Scottish scientists develop animal welfare technology

Years of research into animal behaviour will be harnessed in the development of a system capable of evaluating and measuring the sort of emotional wellbeing of livestock which experienced stockmen and women already judge and monitor.

Professor Francoise Wemelsfelder,
Professor Francoise Wemelsfelder,

Scottish based scientists involved in rolling out innovative mobile technology to measure the emotional state of animals yesterday said that society increasingly accepted that animals were not simply production systems to be managed - but were sentient creatures that must be cared for.

Animal behavioural scientists, Professor Francoise Wemelsfelder who has been leading work in the area at the SRUC said that while most farmers would recognise when their animals were happy, content and relaxed, there had been no real metric for measuring these factors:

Sign up to our daily newsletter

The i newsletter cut through the noise

“Good physical health is vital for good welfare but there is clear consensus among the scientific animal welfare community that factors such as enjoyment, contentment and positive excitement play an equally vital role in ensuring that an animal has a good life.”

She said that using Qualitative Behavioural Assessment (QBA) not only provided a way to assess these factors, but also opened up the conversation about what positive emotional wellbeing for an animal truly looked like.

And the researchers have teamed up with supermarket Waitrose to roll out a new mobile phone application designed to help gauge and better understand the emotional wellbeing of farm animals.

The first of its kind, the app aims to manage and improve opportunities that animals have to experience a good and enriching life – with aim of further improving standards and validating the UK’s high welfare reputation.

The venture will trial and develop the app over a two year period to help farmers and farm assurance assessors better understand, recognise and record emotionally expressive behaviour that plays an important part in contributing to an animal’s quality of life.

Although she said the app was designed to be practical and easy to use on farm, Professor Wemelsfelder stressed that it was underpinned by rigorous scientific research:

“The method allows animal welfare inspectors to record different expressive qualities of behaviour through the app, such as being relaxed, tense, playful or anxious - behaviours that are indicative of an animal’s emotional body language and possible signs of their general well-being.”

She said that while most farmers had the experience to judge the relative state of animals within their own herds and flocks, the application of the QBA principles would allow wider comparisons to be made with similar species kept under different systems and management regimes.

“While this remains very much in development, the fact that the app will be trialled and developed on-farm and at scale with a leading supermarket chain is an incredibly significant and positive step for the industry.”

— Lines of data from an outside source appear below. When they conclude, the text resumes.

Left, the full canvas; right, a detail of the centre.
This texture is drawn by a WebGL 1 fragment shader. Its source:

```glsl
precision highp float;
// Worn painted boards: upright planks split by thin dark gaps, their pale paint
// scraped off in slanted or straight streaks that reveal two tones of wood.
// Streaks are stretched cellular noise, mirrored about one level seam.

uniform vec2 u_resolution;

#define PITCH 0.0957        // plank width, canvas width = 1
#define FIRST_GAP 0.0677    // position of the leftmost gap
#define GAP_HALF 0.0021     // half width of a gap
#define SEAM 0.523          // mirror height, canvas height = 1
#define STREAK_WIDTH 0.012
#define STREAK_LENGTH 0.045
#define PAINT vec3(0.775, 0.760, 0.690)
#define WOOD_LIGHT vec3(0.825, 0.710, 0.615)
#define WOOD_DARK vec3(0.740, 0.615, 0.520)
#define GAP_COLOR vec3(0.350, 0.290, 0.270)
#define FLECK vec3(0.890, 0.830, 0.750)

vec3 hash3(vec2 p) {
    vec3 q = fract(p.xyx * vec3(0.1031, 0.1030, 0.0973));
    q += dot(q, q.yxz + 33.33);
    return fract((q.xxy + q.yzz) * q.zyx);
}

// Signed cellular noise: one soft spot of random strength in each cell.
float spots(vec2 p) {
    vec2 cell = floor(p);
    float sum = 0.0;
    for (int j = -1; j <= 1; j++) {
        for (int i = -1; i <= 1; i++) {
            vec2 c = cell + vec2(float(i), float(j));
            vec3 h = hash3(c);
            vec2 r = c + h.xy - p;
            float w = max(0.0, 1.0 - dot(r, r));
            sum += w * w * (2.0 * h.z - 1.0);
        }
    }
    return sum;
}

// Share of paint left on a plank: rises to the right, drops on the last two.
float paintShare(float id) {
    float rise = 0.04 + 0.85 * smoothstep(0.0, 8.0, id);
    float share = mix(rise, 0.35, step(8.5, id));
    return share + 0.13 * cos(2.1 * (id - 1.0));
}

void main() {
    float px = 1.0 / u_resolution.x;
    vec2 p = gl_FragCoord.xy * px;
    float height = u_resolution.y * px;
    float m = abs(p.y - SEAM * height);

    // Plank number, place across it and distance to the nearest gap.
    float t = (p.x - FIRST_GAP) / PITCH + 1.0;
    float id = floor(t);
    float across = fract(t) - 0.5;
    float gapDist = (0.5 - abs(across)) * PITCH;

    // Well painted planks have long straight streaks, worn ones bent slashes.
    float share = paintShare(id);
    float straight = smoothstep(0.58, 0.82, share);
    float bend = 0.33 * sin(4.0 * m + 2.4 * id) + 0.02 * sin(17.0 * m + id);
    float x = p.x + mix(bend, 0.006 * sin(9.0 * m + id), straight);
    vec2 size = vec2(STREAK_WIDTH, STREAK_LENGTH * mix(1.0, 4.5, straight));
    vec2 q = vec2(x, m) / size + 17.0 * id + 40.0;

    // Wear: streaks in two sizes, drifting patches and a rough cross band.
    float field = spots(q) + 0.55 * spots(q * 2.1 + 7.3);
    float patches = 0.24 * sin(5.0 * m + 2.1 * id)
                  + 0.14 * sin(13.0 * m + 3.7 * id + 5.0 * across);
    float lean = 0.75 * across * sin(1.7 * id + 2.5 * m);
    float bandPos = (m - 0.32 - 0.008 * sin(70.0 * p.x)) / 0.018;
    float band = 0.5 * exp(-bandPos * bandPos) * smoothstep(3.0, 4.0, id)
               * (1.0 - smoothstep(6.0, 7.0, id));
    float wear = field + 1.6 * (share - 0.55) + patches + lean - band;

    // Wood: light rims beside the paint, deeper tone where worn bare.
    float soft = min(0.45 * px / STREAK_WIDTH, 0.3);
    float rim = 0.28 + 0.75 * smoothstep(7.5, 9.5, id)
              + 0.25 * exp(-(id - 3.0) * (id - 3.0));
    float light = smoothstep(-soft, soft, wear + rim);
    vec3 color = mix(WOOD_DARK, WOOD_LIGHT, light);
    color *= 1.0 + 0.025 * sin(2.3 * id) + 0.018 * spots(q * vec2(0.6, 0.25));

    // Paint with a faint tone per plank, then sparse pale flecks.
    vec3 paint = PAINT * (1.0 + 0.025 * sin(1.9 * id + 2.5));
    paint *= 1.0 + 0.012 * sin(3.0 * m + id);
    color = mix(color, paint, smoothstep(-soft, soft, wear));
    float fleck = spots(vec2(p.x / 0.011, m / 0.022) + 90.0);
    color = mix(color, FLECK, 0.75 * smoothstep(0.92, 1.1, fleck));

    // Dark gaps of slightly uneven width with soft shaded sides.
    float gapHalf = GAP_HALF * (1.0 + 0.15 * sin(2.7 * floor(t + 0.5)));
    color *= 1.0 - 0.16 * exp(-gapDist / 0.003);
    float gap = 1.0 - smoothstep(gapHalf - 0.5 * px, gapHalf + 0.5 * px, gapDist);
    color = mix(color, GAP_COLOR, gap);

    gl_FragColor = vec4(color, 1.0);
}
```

James Bailey, executive director at Waitrose, said that the innovation was a huge development which would help lead the industry into a new and more confident era of farm animal welfare and help the UK validate its reputation for high welfare standards.